### EXERCISE GOAL
All that is wanted is how many lines in the records below include the string "canvas".

### DATA EXTRACTS
↓↓↓

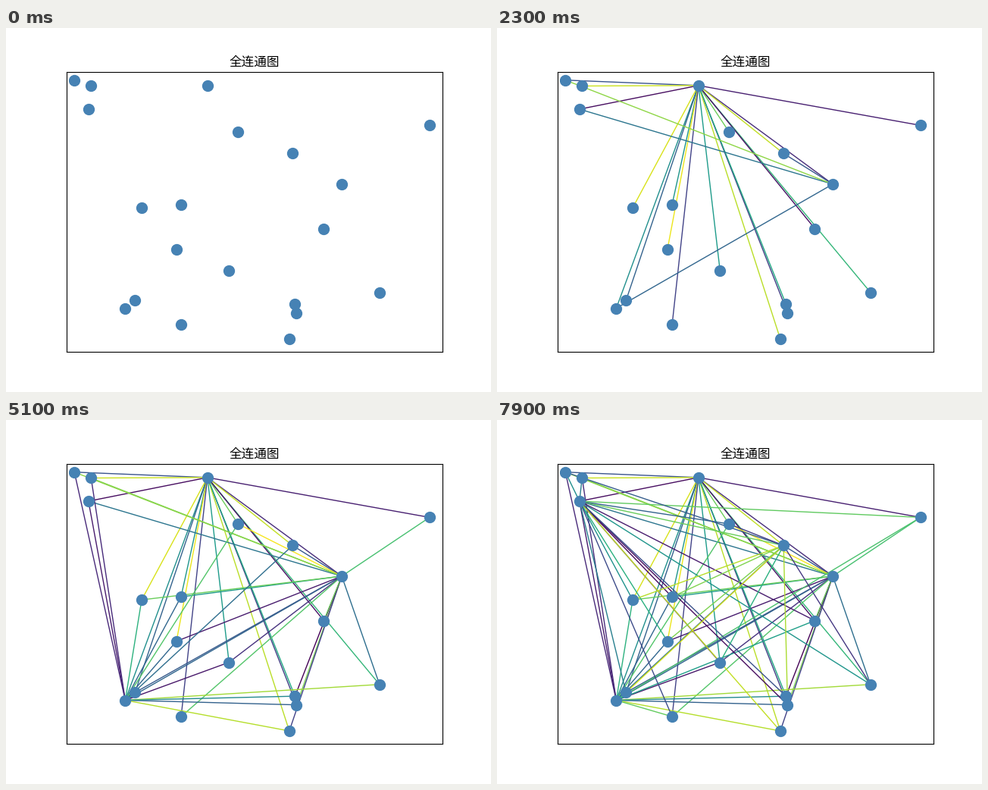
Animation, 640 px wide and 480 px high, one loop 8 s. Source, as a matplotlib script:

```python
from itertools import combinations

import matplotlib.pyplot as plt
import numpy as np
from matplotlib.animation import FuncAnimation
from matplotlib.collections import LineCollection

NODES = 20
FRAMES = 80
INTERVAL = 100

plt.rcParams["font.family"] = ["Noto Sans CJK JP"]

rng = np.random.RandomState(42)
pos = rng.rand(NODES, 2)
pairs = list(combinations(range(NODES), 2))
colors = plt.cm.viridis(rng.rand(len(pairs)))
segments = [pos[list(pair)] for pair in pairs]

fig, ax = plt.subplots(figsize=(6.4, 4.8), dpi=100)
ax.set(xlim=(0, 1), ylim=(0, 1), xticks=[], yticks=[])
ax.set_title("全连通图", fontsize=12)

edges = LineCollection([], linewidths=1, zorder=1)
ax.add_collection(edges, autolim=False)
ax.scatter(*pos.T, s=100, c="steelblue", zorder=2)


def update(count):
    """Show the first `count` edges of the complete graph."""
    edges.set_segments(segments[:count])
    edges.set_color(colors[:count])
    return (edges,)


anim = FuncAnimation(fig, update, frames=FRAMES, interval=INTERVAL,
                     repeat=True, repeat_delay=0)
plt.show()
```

↑↑↑
↓↓↓

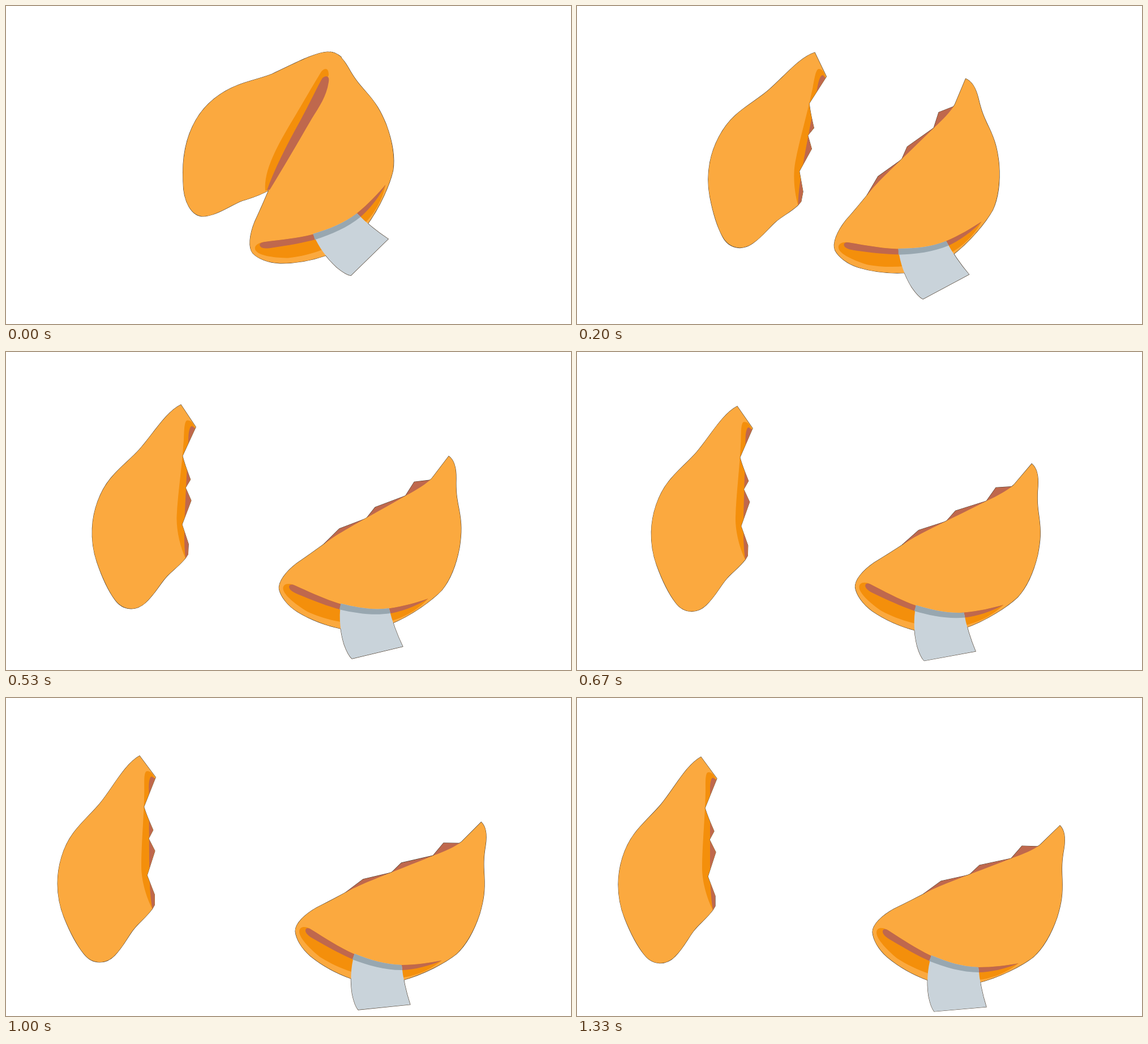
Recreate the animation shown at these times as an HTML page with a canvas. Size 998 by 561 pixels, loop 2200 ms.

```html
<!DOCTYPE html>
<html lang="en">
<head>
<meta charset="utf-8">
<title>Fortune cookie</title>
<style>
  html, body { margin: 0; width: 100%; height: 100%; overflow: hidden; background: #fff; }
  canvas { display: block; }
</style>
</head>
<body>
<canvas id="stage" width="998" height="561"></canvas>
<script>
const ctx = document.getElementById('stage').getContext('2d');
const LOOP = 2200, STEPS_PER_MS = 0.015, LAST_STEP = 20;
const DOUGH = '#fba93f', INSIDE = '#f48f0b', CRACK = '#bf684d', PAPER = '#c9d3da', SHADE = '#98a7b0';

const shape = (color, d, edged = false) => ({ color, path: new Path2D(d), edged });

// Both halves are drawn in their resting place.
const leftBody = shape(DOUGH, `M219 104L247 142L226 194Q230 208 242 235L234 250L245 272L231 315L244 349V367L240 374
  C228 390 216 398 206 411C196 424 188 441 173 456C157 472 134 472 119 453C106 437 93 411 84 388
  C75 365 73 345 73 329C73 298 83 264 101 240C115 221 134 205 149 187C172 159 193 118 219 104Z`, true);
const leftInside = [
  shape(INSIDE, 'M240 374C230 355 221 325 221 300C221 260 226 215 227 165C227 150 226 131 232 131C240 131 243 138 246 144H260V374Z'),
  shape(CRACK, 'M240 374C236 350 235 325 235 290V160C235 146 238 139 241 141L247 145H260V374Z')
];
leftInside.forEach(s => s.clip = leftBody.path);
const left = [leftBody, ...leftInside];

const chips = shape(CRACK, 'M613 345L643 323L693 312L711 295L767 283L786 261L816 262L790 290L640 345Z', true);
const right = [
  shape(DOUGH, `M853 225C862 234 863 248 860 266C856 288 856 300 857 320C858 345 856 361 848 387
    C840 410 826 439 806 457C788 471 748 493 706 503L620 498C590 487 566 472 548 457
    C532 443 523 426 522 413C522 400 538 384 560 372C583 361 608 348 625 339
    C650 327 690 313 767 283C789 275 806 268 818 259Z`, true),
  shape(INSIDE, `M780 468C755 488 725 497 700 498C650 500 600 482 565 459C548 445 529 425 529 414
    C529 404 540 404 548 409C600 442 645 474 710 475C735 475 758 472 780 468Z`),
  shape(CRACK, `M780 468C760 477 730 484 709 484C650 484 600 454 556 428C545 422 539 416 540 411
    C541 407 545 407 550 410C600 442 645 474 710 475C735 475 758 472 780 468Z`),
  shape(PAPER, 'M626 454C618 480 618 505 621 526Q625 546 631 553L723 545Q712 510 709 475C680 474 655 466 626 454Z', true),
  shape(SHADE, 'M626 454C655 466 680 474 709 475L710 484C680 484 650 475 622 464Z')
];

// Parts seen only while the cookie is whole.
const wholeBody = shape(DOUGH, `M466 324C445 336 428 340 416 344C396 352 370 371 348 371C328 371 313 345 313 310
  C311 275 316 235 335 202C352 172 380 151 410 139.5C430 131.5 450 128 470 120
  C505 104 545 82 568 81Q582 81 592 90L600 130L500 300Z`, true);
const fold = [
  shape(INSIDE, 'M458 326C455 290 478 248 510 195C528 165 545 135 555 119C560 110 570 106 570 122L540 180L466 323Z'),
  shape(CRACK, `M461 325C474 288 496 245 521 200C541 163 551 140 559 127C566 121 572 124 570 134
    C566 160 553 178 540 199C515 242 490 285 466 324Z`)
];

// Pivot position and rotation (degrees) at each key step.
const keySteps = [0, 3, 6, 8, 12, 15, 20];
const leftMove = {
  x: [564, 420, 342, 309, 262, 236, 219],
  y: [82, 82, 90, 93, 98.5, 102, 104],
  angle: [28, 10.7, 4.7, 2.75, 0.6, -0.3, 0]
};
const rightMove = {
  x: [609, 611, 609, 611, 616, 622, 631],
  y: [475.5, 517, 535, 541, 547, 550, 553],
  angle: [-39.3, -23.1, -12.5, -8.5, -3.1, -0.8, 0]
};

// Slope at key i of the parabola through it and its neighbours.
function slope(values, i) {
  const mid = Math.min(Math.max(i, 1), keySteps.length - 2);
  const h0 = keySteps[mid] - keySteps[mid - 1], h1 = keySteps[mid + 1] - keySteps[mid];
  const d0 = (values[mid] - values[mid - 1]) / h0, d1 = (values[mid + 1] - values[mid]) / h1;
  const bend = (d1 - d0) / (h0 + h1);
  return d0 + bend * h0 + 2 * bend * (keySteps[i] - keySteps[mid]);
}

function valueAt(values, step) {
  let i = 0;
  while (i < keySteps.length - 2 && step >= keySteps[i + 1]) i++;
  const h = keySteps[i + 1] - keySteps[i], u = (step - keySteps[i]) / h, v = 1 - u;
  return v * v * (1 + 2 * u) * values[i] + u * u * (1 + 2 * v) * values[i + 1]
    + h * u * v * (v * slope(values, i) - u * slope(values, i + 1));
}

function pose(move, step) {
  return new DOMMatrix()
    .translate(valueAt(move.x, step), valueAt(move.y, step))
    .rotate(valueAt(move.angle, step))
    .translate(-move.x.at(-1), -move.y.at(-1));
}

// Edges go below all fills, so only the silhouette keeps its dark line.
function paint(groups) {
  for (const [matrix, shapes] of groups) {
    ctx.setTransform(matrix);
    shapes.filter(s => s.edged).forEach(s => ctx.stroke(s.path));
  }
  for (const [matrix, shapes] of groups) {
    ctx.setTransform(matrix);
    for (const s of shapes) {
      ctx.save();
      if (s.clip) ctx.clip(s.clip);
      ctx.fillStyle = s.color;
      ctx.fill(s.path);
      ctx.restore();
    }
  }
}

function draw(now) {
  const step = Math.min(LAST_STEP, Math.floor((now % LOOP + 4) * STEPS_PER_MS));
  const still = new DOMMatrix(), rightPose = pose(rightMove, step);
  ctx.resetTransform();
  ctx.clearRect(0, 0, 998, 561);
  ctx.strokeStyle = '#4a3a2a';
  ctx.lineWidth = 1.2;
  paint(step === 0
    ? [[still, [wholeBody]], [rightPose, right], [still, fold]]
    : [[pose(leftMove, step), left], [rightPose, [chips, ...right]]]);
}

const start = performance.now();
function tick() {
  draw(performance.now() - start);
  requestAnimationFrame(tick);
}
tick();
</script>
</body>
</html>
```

↑↑↑
↓↓↓

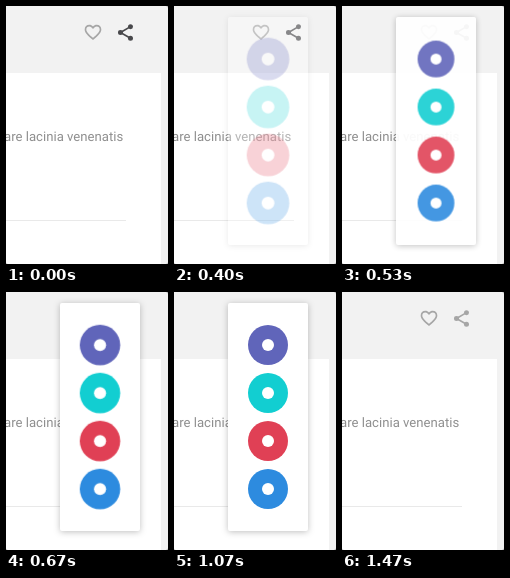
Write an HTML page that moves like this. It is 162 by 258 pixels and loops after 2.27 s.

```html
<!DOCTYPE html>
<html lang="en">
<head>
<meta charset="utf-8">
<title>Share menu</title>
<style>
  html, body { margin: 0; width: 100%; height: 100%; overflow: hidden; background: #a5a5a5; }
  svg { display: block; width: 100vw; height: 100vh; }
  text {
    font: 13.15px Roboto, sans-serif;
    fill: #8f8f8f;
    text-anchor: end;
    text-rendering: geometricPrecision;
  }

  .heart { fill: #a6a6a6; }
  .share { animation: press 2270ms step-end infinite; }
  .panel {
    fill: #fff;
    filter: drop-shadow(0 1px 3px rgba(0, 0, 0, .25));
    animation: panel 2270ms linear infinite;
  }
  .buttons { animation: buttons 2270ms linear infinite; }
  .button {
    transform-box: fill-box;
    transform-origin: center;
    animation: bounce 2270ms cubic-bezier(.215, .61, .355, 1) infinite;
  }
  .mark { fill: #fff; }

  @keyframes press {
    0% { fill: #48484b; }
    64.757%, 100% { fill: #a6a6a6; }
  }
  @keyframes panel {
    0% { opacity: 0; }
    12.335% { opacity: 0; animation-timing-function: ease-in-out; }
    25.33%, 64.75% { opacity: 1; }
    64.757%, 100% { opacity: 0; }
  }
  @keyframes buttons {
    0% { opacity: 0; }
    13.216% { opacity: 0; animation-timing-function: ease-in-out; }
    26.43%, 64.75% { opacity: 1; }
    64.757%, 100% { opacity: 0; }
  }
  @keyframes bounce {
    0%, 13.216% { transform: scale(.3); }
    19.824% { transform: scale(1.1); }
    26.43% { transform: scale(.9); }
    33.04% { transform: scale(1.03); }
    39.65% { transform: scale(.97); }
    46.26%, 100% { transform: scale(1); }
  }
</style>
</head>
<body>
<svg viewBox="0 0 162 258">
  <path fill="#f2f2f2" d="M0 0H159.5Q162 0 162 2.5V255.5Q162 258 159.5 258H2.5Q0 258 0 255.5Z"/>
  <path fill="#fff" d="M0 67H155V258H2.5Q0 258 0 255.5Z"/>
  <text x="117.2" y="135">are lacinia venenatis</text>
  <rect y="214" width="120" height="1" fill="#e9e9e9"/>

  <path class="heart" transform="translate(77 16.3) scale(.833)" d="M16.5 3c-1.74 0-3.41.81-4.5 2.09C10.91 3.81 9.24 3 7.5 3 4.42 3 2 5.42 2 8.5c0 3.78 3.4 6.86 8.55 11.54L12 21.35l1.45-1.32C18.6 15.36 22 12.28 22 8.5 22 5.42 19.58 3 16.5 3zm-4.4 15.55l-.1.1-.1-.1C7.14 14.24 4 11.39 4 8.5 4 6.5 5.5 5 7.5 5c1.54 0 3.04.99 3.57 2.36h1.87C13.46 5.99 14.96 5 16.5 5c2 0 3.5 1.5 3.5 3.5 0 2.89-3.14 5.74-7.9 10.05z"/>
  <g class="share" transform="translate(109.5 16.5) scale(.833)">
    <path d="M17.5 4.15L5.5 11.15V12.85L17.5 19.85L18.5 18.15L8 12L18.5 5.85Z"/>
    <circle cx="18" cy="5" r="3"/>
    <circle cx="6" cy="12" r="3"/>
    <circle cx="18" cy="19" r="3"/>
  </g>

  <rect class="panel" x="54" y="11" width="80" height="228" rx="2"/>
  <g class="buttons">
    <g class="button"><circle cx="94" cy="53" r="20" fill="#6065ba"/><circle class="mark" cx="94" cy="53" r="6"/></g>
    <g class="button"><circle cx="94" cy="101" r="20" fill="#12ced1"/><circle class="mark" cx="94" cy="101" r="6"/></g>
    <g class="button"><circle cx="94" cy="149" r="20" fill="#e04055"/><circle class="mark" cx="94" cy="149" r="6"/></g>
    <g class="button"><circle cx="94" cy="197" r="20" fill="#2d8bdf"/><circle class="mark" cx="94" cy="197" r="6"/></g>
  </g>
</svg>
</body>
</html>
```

↑↑↑

### RESPONSE TO THE EXERCISE
3